*ASSIGNMENT*
Report each line of the records below that holds the word "rule".

[Source data]

=== Section Start ===

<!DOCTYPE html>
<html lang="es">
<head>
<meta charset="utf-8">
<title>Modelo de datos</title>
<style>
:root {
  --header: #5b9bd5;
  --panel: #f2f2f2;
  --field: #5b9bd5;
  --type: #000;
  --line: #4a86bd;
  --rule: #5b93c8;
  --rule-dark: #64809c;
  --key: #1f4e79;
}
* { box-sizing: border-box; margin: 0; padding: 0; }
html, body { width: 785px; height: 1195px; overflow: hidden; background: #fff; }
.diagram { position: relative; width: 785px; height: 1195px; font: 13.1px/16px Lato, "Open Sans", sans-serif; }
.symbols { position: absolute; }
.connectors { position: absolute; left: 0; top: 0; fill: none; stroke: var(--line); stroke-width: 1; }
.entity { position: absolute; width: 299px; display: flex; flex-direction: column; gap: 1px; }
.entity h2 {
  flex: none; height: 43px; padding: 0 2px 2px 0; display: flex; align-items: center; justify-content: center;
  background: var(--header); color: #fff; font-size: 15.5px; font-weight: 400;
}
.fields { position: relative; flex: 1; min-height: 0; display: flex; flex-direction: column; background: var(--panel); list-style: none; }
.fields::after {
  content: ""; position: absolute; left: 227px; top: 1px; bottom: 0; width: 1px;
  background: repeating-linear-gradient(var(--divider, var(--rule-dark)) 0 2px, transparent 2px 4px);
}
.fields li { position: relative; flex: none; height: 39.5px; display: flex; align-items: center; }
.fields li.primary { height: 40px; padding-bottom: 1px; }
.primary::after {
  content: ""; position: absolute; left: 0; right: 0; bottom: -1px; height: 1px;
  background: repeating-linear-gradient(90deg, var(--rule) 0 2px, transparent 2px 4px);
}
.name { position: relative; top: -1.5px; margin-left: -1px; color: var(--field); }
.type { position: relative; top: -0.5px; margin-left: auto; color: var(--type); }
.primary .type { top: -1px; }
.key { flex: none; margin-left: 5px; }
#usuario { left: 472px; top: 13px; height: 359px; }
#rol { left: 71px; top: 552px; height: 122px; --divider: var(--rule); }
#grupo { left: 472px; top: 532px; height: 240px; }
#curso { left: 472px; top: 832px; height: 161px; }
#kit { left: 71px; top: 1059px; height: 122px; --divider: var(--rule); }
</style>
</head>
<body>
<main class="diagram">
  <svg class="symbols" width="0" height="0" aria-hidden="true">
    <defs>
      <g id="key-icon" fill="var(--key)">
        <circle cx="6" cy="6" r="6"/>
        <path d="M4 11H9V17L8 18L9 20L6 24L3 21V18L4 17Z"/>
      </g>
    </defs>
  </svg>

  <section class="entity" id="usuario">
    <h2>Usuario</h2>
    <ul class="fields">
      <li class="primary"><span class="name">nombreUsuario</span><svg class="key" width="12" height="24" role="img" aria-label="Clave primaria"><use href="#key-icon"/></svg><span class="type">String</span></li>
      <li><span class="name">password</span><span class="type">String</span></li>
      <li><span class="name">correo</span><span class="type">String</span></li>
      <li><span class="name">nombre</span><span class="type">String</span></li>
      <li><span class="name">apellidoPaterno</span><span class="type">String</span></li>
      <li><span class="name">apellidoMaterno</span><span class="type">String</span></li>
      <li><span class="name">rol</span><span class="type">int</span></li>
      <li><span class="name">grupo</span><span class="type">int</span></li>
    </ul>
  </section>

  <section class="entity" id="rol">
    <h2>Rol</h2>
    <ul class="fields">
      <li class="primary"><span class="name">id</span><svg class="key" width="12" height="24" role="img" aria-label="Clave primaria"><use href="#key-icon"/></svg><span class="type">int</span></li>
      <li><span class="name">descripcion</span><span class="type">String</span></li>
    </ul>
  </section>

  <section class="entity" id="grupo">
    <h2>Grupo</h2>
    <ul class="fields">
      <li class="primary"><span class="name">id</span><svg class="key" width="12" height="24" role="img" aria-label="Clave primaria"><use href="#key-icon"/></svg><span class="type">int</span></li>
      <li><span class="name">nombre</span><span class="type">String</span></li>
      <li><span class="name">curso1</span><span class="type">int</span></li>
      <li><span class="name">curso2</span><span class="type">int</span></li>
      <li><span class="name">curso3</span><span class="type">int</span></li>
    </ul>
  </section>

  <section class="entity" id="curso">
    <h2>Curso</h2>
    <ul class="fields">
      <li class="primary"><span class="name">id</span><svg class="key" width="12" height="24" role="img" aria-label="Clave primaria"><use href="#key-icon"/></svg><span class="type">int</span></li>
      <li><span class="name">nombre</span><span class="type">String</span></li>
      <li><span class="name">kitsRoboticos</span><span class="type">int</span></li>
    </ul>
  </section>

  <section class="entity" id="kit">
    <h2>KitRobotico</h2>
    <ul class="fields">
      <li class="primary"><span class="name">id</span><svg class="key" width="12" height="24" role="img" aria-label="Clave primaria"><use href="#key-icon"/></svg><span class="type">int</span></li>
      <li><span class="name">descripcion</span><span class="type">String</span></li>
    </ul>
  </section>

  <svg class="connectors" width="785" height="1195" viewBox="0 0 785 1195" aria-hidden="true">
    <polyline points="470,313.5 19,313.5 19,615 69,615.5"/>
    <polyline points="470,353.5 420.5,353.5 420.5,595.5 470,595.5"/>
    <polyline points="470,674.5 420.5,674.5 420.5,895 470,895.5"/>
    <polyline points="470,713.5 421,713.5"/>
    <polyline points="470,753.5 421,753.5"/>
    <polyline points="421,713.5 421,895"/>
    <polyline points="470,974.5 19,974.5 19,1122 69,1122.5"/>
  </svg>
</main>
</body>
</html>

=== Section End ===

*RESPONSE TO THIS TASK*
  --rule: #5b93c8;
  --rule-dark: #64809c;
  background: repeating-linear-gradient(var(--divider, var(--rule-dark)) 0 2px, transparent 2px 4px);
  background: repeating-linear-gradient(90deg, var(--rule) 0 2px, transparent 2px 4px);
#rol { left: 71px; top: 552px; height: 122px; --divider: var(--rule); }
#kit { left: 71px; top: 1059px; height: 122px; --divider: var(--rule); }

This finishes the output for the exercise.